Rendered images with source text
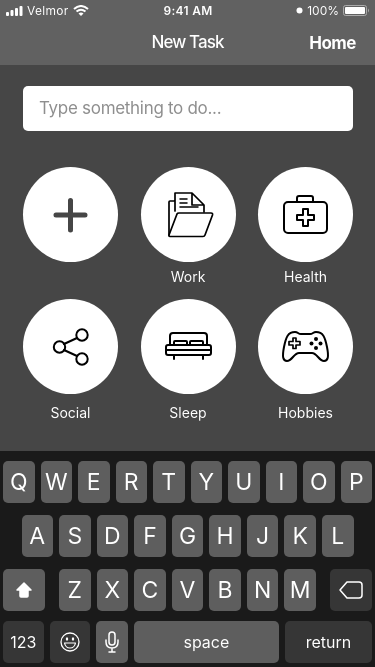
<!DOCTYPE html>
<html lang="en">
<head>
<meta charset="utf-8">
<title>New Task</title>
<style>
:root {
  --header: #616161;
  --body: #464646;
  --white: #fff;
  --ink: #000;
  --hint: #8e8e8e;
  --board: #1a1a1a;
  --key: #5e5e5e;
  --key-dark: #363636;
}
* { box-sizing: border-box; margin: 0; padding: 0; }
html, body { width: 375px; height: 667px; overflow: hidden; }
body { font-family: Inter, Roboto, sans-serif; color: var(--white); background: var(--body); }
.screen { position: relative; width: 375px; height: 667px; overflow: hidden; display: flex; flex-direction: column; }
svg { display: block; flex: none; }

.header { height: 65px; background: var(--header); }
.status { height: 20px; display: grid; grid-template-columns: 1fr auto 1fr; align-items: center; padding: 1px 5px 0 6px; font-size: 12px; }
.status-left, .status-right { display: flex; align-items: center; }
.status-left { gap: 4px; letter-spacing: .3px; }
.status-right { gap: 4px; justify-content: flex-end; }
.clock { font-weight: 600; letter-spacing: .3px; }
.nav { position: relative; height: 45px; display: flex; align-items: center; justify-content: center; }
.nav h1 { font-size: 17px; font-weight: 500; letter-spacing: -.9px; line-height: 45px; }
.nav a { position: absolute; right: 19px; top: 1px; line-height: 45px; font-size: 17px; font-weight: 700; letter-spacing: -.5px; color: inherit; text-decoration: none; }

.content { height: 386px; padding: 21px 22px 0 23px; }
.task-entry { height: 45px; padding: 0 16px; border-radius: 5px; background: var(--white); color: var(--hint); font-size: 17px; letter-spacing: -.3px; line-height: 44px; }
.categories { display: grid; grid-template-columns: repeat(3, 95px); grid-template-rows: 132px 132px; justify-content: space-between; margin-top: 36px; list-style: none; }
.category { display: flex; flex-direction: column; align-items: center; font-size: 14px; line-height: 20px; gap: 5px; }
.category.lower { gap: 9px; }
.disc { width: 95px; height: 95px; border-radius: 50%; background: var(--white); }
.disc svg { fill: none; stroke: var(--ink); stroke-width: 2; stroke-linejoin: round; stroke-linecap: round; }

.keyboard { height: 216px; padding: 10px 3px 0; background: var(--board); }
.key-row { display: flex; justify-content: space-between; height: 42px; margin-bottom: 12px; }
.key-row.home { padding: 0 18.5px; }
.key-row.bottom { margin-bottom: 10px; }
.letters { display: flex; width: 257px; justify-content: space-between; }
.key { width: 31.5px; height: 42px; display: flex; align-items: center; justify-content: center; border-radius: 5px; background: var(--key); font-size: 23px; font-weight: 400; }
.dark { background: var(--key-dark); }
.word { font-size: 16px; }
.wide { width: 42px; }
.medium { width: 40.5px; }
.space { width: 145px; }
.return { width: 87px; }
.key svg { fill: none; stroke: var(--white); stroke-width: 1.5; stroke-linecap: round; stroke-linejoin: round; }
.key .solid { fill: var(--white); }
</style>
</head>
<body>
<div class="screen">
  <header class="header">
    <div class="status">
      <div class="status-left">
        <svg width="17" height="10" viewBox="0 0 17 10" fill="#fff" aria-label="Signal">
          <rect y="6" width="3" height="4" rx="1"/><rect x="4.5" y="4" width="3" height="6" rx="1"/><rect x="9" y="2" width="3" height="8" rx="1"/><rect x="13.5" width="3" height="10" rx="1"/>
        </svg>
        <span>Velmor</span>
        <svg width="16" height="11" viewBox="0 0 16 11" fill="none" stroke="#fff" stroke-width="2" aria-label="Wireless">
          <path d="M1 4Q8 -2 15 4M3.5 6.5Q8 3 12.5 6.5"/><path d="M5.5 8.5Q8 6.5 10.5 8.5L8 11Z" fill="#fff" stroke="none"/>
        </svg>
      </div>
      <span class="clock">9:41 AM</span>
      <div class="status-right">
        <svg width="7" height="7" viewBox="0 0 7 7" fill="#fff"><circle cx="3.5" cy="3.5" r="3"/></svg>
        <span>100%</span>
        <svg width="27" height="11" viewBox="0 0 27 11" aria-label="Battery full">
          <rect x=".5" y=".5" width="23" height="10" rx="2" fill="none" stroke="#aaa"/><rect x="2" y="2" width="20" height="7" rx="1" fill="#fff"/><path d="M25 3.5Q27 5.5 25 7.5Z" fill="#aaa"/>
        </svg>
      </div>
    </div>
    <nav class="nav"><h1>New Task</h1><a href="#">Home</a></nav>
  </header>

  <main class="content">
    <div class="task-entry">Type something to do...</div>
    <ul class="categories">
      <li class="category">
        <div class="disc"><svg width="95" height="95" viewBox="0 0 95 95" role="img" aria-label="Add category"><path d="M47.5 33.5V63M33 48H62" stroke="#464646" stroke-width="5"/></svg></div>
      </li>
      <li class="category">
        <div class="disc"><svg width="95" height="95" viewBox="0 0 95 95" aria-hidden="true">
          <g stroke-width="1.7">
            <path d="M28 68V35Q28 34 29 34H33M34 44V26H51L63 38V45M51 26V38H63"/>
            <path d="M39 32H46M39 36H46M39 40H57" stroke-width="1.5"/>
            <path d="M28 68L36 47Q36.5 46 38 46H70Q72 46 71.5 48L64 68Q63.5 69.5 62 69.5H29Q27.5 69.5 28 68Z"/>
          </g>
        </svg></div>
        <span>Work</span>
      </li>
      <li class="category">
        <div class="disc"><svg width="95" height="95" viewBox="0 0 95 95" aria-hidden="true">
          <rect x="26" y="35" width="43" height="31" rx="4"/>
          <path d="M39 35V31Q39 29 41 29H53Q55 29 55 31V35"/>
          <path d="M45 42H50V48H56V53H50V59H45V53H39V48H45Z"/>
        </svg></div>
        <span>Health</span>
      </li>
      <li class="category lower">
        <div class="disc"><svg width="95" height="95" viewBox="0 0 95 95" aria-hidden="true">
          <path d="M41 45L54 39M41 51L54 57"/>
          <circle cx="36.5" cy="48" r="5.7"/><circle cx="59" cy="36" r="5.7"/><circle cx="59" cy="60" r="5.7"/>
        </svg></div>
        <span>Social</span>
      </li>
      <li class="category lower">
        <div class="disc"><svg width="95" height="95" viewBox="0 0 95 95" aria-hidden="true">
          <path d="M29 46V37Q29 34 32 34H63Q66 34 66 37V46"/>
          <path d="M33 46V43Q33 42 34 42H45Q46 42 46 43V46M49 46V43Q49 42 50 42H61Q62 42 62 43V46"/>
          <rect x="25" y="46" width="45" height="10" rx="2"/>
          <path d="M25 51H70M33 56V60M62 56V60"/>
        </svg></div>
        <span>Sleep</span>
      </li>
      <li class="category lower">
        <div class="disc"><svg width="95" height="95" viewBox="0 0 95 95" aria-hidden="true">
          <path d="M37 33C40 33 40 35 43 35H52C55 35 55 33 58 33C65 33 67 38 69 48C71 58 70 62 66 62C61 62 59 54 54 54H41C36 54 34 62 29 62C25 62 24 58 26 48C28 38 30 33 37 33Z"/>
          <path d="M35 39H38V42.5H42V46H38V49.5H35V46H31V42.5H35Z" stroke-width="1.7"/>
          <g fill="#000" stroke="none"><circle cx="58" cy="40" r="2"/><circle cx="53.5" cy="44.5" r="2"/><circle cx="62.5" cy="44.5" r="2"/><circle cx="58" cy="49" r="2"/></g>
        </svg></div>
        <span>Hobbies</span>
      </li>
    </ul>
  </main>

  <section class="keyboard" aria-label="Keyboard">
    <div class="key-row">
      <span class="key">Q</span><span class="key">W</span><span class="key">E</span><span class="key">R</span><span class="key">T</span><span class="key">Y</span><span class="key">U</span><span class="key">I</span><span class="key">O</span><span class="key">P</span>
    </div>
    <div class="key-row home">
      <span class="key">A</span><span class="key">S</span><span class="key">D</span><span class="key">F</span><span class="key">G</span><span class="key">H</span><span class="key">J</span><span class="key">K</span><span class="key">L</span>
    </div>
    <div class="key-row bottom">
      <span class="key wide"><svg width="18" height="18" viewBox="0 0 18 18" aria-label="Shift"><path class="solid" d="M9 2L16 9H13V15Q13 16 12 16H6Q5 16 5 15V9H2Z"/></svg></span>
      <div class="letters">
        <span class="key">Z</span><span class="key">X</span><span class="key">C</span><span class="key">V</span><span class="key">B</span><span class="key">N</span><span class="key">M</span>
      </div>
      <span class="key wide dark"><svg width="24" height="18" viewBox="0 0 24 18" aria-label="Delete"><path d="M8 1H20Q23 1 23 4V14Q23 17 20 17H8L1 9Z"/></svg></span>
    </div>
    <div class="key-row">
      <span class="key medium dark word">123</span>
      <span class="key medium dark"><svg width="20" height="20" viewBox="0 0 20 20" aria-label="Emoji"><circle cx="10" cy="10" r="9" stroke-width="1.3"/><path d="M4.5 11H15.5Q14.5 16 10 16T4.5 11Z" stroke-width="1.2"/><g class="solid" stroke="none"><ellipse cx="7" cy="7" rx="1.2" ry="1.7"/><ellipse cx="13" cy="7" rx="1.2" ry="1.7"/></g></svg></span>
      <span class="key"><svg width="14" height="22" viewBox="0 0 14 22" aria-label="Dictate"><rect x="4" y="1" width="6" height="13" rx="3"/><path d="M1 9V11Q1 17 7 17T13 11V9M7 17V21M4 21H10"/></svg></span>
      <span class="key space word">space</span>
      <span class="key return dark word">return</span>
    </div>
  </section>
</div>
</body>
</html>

Task to carry out:
Give back an exact repeat of the lines from the top of the data through the line that holds "65px; background: var(--header);", both included, and omit pictures.

Exercise solution:
<!DOCTYPE html>
<html lang="en">
<head>
<meta charset="utf-8">
<title>New Task</title>
<style>
:root {
  --header: #616161;
  --body: #464646;
  --white: #fff;
  --ink: #000;
  --hint: #8e8e8e;
  --board: #1a1a1a;
  --key: #5e5e5e;
  --key-dark: #363636;
}
* { box-sizing: border-box; margin: 0; padding: 0; }
html, body { width: 375px; height: 667px; overflow: hidden; }
body { font-family: Inter, Roboto, sans-serif; color: var(--white); background: var(--body); }
.screen { position: relative; width: 375px; height: 667px; overflow: hidden; display: flex; flex-direction: column; }
svg { display: block; flex: none; }

.header { height: 65px; background: var(--header); }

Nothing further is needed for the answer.